The IIID was operated by the Royal Air Force and Fleet Air Arm as well as the Naval Aviation of Portugal (11 aircraft) and the air forces of Australia.
Australia received six IIIDs, the first being delivered in August 1921. In 1924, the third of the Australian IIIDs, designated ANA.3 (or Australian Naval Aircraft No. 3), flown by Stanley Goble (later Air Vice Marshal) and Ivor McIntyre was awarded the Britannia Trophy by the Royal Aero Club for circumnavigating Australia in 44 days. The IIID remained in Australian service until 1928.
Portugal ordered its first IIIDs in 1921. Its first aircraft, modified as the F.400 and named "Lusitânia", was used for an attempt to fly across the South Atlantic and demonstrate the new aerial navigation system devised by Gago Coutinho, the navigator. The voyage started on 30 March 1922 (Flyers Day in Portugal), stopping at Las Palmas, São Vicente, Cape Verde and achieving the main navigation goal of Saint Peter and Paul Rocks, where it was lost during refuel. The journey was finished using another two standard aircraft (the second of which was immediately lost in the sea), completing the first aerial crossing of the South Atlantic, 72 days after their departure from Lisbon. The last aircraft, "Santa Cruz", is currently displayed at the Museu de Marinha, in Portugal.

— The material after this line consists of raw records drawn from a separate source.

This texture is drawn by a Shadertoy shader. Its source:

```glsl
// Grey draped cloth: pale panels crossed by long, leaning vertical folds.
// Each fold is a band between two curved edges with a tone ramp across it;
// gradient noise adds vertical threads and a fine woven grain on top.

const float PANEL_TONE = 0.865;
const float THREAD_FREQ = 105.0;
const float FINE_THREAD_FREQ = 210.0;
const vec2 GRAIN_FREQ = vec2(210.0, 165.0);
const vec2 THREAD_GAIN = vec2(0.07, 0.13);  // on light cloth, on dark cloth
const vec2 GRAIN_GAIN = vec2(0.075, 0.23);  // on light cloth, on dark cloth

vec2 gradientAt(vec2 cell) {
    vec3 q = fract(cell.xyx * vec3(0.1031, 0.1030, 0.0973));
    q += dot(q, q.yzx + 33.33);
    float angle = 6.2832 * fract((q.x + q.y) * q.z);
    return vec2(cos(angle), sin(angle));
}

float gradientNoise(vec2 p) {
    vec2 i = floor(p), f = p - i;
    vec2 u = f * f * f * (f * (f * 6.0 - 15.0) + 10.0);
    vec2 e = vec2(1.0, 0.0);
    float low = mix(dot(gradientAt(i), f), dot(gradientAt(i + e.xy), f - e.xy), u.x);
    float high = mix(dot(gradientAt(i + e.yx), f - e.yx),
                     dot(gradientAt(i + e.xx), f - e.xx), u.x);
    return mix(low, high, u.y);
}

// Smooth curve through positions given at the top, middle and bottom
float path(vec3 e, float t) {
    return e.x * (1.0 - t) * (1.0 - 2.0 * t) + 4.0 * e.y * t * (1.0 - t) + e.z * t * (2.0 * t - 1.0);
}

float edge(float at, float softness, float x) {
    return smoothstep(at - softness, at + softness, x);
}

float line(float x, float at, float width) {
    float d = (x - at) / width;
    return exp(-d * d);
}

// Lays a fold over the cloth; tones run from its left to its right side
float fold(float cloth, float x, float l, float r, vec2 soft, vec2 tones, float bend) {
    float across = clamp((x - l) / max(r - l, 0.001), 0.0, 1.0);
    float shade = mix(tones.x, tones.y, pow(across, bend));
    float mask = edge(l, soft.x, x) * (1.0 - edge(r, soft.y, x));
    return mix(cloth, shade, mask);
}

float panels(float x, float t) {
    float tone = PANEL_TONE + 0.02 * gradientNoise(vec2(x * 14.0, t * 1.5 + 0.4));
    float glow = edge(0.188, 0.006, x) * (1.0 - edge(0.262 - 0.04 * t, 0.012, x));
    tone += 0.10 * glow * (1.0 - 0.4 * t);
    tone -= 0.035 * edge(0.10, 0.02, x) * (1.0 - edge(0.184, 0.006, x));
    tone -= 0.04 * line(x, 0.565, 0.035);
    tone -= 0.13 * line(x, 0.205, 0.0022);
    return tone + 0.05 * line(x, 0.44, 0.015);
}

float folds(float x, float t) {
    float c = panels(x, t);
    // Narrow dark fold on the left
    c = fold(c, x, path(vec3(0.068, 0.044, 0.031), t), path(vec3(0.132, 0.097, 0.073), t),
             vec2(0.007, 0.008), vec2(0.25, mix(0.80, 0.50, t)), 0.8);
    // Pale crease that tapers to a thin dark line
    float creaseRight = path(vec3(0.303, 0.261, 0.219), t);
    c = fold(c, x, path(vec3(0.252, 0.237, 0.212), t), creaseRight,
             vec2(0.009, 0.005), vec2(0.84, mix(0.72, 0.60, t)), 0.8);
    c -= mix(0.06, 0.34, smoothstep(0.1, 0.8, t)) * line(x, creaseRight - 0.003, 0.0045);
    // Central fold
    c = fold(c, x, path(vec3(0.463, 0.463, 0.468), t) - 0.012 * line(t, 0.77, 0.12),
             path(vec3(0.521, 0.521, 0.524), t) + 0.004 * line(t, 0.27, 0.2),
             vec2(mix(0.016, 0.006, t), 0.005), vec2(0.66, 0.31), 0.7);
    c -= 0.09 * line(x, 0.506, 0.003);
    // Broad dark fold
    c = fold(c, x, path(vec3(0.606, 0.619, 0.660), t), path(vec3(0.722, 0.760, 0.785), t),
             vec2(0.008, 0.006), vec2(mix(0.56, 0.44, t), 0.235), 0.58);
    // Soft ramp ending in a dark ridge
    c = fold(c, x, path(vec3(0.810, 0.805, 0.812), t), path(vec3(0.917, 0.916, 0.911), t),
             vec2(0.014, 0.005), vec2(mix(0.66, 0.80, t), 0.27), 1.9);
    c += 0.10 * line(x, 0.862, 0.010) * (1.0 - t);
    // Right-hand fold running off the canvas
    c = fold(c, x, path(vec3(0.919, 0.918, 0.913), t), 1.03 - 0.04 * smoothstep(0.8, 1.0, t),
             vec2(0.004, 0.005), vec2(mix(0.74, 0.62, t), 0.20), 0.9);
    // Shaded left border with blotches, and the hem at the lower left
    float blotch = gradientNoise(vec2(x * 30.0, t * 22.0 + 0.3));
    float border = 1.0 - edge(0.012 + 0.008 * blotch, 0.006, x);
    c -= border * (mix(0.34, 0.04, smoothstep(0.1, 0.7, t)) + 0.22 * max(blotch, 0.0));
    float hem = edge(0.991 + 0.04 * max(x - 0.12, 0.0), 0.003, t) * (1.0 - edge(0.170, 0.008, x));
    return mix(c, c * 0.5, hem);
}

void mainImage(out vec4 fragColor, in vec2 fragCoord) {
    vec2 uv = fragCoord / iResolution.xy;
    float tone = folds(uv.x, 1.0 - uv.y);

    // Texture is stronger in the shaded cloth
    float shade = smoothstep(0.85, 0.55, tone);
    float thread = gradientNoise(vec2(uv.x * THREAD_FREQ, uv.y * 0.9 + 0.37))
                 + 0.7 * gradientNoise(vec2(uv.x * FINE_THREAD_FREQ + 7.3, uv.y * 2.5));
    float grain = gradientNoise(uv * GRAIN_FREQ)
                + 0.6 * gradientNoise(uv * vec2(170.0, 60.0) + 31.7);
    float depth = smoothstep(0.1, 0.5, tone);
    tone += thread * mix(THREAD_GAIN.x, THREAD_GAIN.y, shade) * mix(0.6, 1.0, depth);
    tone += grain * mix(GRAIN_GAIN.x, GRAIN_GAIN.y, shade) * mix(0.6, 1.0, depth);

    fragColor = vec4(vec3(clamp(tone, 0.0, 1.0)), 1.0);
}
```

The IIID entered Fleet Air Arm Service in 1924, operating from shore bases, aircraft carriers and floats until replaced by the IIIF in 1930. The RAF Cape Flight used four IIIDs to carry out a long distance formation flight from Cairo to Cape Town and back in 1926, the first long range formation flight by the RAF and the first RAF flight to South Africa. Fleet Air Arm IIIDs were used to defend British interests in Shanghai against rebel Chinese forces in 1927.
The IIIF entered service with the RAF in Egypt and with Fleet Air Arm Catapult flights in 1927, and with the Royal New Zealand Air Force shortly after. The RAF used the IIIF to equip general-purpose squadrons in Egypt, Sudan, Aden and Jordan, where its ability to operate from both wheels and floats proved useful, while the contemporary Westland Wapiti carried out similar roles in Iraq and India. As such IIIFs were used for colonial policing as well as taking part in further long distance flights. The RAF also used the IIIF to finally replace the Airco DH.9A in the home based Day-Bomber role, and, in the absence of sufficient long range flying boats for maritime patrol duties by 202 Squadron from Hal Far Malta.
In the Fleet Air Arm, the IIIF replaced the IIID as a spotter-reconnaissance aircraft, operating on floats from the Royal Navy's cruisers and battleships, and with wheels, from the aircraft carriers HMS Furious, Eagle, Courageous, Glorious and Hermes.
The IIIF remained in front line service well into the 1930s, with the last front line RAF squadron, 202 Squadron, re-equipping with Supermarine Scapas in August 1935, and the final front line Fleet Air Arm squadron, 822 Squadron retained the IIIF until 1936. The IIIF remained in use in second line roles, and despite being declared obsolete in 1940, some were still in use as target tugs as late as 1941.